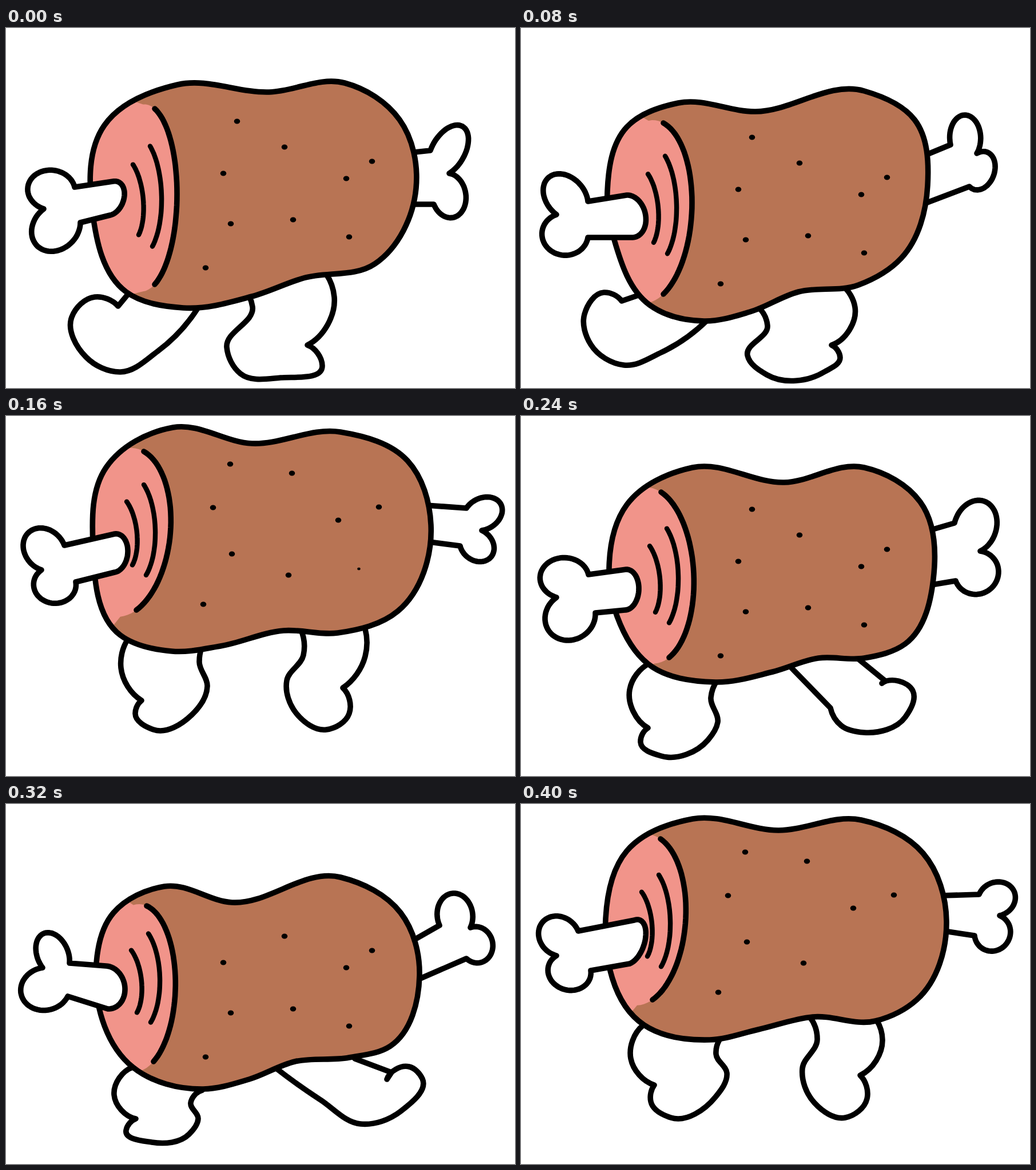
These frames come from a looping animation (890x629 px, 0.48 s). An HTML page:

```html
<!DOCTYPE html>
<html lang="en">
<head>
<meta charset="utf-8">
<title>Walking ham</title>
<style>
  html, body { margin: 0; width: 100%; height: 100%; overflow: hidden; background: #fff; }
  svg { display: block; width: 100vw; height: 100vh; }
  .line { stroke: #000; stroke-width: 9.6; stroke-linecap: round; stroke-linejoin: round; }
  .thin { stroke-width: 8.4; }
  .white { fill: #fff; }
  .open { fill: none; }
</style>
</head>
<body>
<svg viewBox="0 0 890 629">
  <clipPath id="inside"><path id="clip"/></clipPath>
  <path id="legs" class="line white"/>
  <path id="tail" class="line white"/>
  <path id="skin" fill="#b87454"/>
  <path id="meat" fill="#f1948a" clip-path="url(#inside)"/>
  <path id="edge" class="line open"/>
  <path id="cut" class="line open"/>
  <path id="rings" class="line thin open"/>
  <path id="dots"/>
  <path id="head" class="line white"/>
</svg>
<script>
const STEP = 80;

// Pepper spots: x,y and an optional radius.
const nearSpots = '404,163 487,208 380,254 640,233 595,263 393,342 502,335 600,365 349,419';
const highSpots = '392,84 500,100 362,160 652,159 581,182 395,241 494,278 617,267,2.5 345,329';

// Key points per pose:
//   cut   start, tip, end
//   head  neck, shaft end (3), neck, knob tip, notch, knob tip
//   tail  root, neck, knob tip, notch, knob tip, neck, root
//   legs  smooth runs, "|" marks a sharp corner
const poses = [
  {
    body: '300,99 460,112 592,96 688,160 717,280 645,412 520,437 430,469 310,489 210,461 151,320 172,170',
    cut: '260,141 299,290 260,448',
    head: '120,278 187,268 207,293 182,327 130,340 66,388 66,316 52,256',
    tail: '705,218 742,214 803,176 775,254 800,316 748,308 705,308',
    legs: ['215,463 196,486|155,470 115,505 140,575 200,601 265,565 335,490',
           '425,468 431,487 386,558 410,604 480,611 553,590 527,554|574,470 560,430'],
    spots: nearSpots, drop: 0
  },
  {
    body: '275,131 410,146 600,110 688,160 711,275 665,402 590,449 485,461 400,496 320,512 225,484 163,370 151,285 185,173',
    cut: '249,166 299,305 249,465',
    head: '117,303 185,292 218,328 195,366 117,366 52,389 62,326 55,257',
    tail: '700,225 751,204 782,153 797,219 828,252 784,277 705,307',
    legs: ['208,466 176,477|145,462 111,500 122,553 180,589 245,567 325,511',
           '415,488 431,520 396,572 430,606 530,601 558,576 543,554|584,488 562,450'],
    spots: nearSpots, drop: 28
  },
  {
    body: '292,20 430,48 585,28 702,78 743,190 685,341 580,379 485,375 375,402 290,411 200,383 152,225 175,90',
    cut: '241,62 288,195 228,339',
    head: '102,226 190,206 213,236 190,273 122,290 72,325 62,269 38,205',
    tail: '735,156 805,161 864,152 832,200 844,250 794,227 740,220',
    legs: ['213,390 201,440 237,497|226,520 258,548 325,522 352,472 338,430 342,405',
           '515,372 520,418 491,462 508,520 560,548 600,520 589,475|628,420 628,372'],
    spots: highSpots, drop: 0
  },
  {
    body: '300,90 460,116 600,90 698,150 722,275 672,398 600,423 520,423 440,447 340,465 222,433 168,350 154,265 185,155',
    cut: '245,133 302,275 259,422',
    head: '118,277 184,268 206,303 182,339 130,344 66,389 62,317 48,256',
    tail: '710,201 758,187 822,157 803,236 826,297 760,288 718,295',
    legs: ['225,432 190,478 222,545|209,570 245,594 327,566 344,535 332,492 343,462',
           '465,432 541,510|560,541 600,553 672,526 685,480 631,467|637,463|588,423'],
    spots: nearSpots, drop: 0
  },
  {
    body: '277,144 395,172 585,128 690,190 723,300 672,423 600,443 505,450 425,481 345,498 222,460 157,300 188,190',
    cut: '246,178 296,300 258,450',
    head: '111,278 175,283 208,322 178,358 108,336 34,347 64,286 70,225',
    tail: '700,245 758,212 785,156 812,216 851,252 805,270 715,309',
    legs: ['222,460 189,508 227,550|210,570 255,591 320,577 336,550 323,522 343,500',
           '470,460 550,517 620,559 690,537 728,480 705,459 666,481|674,469|610,445'],
    spots: nearSpots, drop: 23, skip: 0
  },
  {
    body: '300,26 450,46 595,28 703,86 744,205 692,342 620,379 510,372 415,394 330,412 215,386 148,200 185,82',
    cut: '244,61 288,200 230,342',
    head: '100,222 198,203 218,232 190,279 122,291 70,322 62,265 38,206',
    tail: '735,160 801,158 857,145 837,195 843,250 793,230 740,222',
    legs: ['213,387 192,445 233,491|227,520 262,548 340,512 360,470 341,437 347,412',
           '505,372 518,412 492,462 513,522 567,548 605,515 593,474|632,412 622,378'],
    spots: highSpots, drop: 0, skip: 7
  }
];

const parse = s => s.split(' ').map(p => p.split(',').map(Number));
const mix = f => [0, 1].map(f);
const dist = (a, b) => Math.hypot(b[0] - a[0], b[1] - a[1]);
const unit = (a, b) => mix(k => (b[k] - a[k]) / dist(a, b));
const join = pts => pts.map(p => p.map(x => x.toFixed(1)).join()).join('L');

// Elliptic arc from a to b whose crest is tip; angle is half its sweep,
// reach extends the drawn part beyond a and b.
function bow(a, tip, b, angle, reach = angle) {
  const rad = Math.PI / 180, n = 40, pts = [];
  for (let i = 0; i <= n; i++) {
    const t = (2 * i / n - 1) * reach * rad;
    const back = (1 - Math.cos(t)) / (1 - Math.cos(angle * rad));
    const side = Math.sin(t) / Math.sin(angle * rad);
    pts.push(mix(k => tip[k] + ((a[k] + b[k]) / 2 - tip[k]) * back + (b[k] - a[k]) / 2 * side));
  }
  return pts;
}

function tangent(a, b, c) {
  const d = dist(a, b), e = dist(b, c), u = unit(a, b), v = unit(b, c);
  const m = mix(k => u[k] * e + v[k] * d);
  return unit([0, 0], m);
}

// Smooth cubic curve through the points.
function spline(pts, closed) {
  const n = pts.length, at = i => pts[(i + n) % n];
  const dirs = pts.map((p, i) => closed || (i > 0 && i < n - 1) ? tangent(at(i - 1), p, at(i + 1)) : null);
  if (!closed) {
    const mirror = (u, t) => t ? mix(k => 2 * (u[0] * t[0] + u[1] * t[1]) * u[k] - t[k]) : u;
    dirs[0] = mirror(unit(pts[0], pts[1]), dirs[1]);
    dirs[n - 1] = mirror(unit(pts[n - 2], pts[n - 1]), n > 2 ? dirs[n - 2] : null);
  }
  let d = '';
  for (let i = 0; i < (closed ? n : n - 1); i++) {
    const a = pts[i], b = at(i + 1), h = dist(a, b) / 3;
    const s = dirs[i], e = dirs[(i + 1) % n];
    d += 'C' + [mix(k => a[k] + s[k] * h), mix(k => b[k] - e[k] * h), b].join(' ');
  }
  return d;
}

function leg(text) {
  const runs = text.split('|').map(parse);
  let last = runs[0].shift(), d = 'M' + last;
  for (const run of runs) {
    d += spline([last, ...run], false);
    last = run[run.length - 1];
  }
  return d;
}

function loop(text) {
  const pts = parse(text);
  return 'M' + pts[0] + spline(pts, true) + 'Z';
}

const knob = (a, tip, b) => bow(a, tip, b, 120);

function headBone(text) {
  const [neckA, e1, end, e2, neckB, tipB, notch, tipA] = parse(text);
  return 'M' + join([...bow(e1, end, e2, 90), ...knob(neckB, tipB, notch), ...knob(notch, tipA, neckA)]) + 'Z';
}

function tailBone(text) {
  const [rootA, neckA, tipA, notch, tipB, neckB, rootB] = parse(text);
  return 'M' + join([rootA, ...knob(neckA, tipA, notch), ...knob(notch, tipB, neckB), rootB]);
}

// A grain line parallel to the cut: a shorter copy shifted inwards.
function ring([a, tip, b], dx, dy, size, topX, lowX) {
  const half = (b[1] - a[1]) / 2 * size, x = tip[0] + dx, y = tip[1] + dy;
  return 'M' + join(bow([x + topX, y - half], [x, y], [x + lowX, y + half], 55));
}

function dot([x, y, r = 4.9]) {
  const w = r * 1.08, h = r * 0.94;
  return `M${x - w} ${y}a${w} ${h} 0 1 0 ${2 * w} 0a${w} ${h} 0 1 0 ${-2 * w} 0Z`;
}

const drawings = poses.map(p => {
  const body = loop(p.body), cut = parse(p.cut);
  const spots = parse(p.spots).filter((s, i) => i !== p.skip);
  return {
    clip: body, skin: body, edge: body,
    meat: 'M80,500L80,80L' + join(bow(...cut, 70, 90)) + 'Z',
    cut: 'M' + join(bow(...cut, 70)),
    rings: ring(cut, -27, 4, 0.57, -20, -16) + ring(cut, -59, 10, 0.4, -18, -8),
    head: headBone(p.head),
    tail: tailBone(p.tail),
    legs: p.legs.map(leg).join(''),
    dots: spots.map(([x, y, r]) => dot([x, y + p.drop, r])).join('')
  };
});

let shown = -1;
function draw(time) {
  const i = Math.floor(time / STEP) % drawings.length;
  if (i === shown) return;
  shown = i;
  for (const [id, d] of Object.entries(drawings[i])) document.getElementById(id).setAttribute('d', d);
}

let start = null;
function tick(now) {
  if (start === null) start = now;
  draw(Math.max(0, now - start));
  requestAnimationFrame(tick);
}
draw(0);
requestAnimationFrame(tick);
</script>
</body>
</html>
```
**********
WHAT TO PRODUCE:
Match on "from" and copy out every line of the entries that contains it.

SOLUTION TO THIS EXERCISE:
These frames come from a looping animation (890x629 px, 0.48 s). An HTML page:
// Elliptic arc from a to b whose crest is tip; angle is half its sweep,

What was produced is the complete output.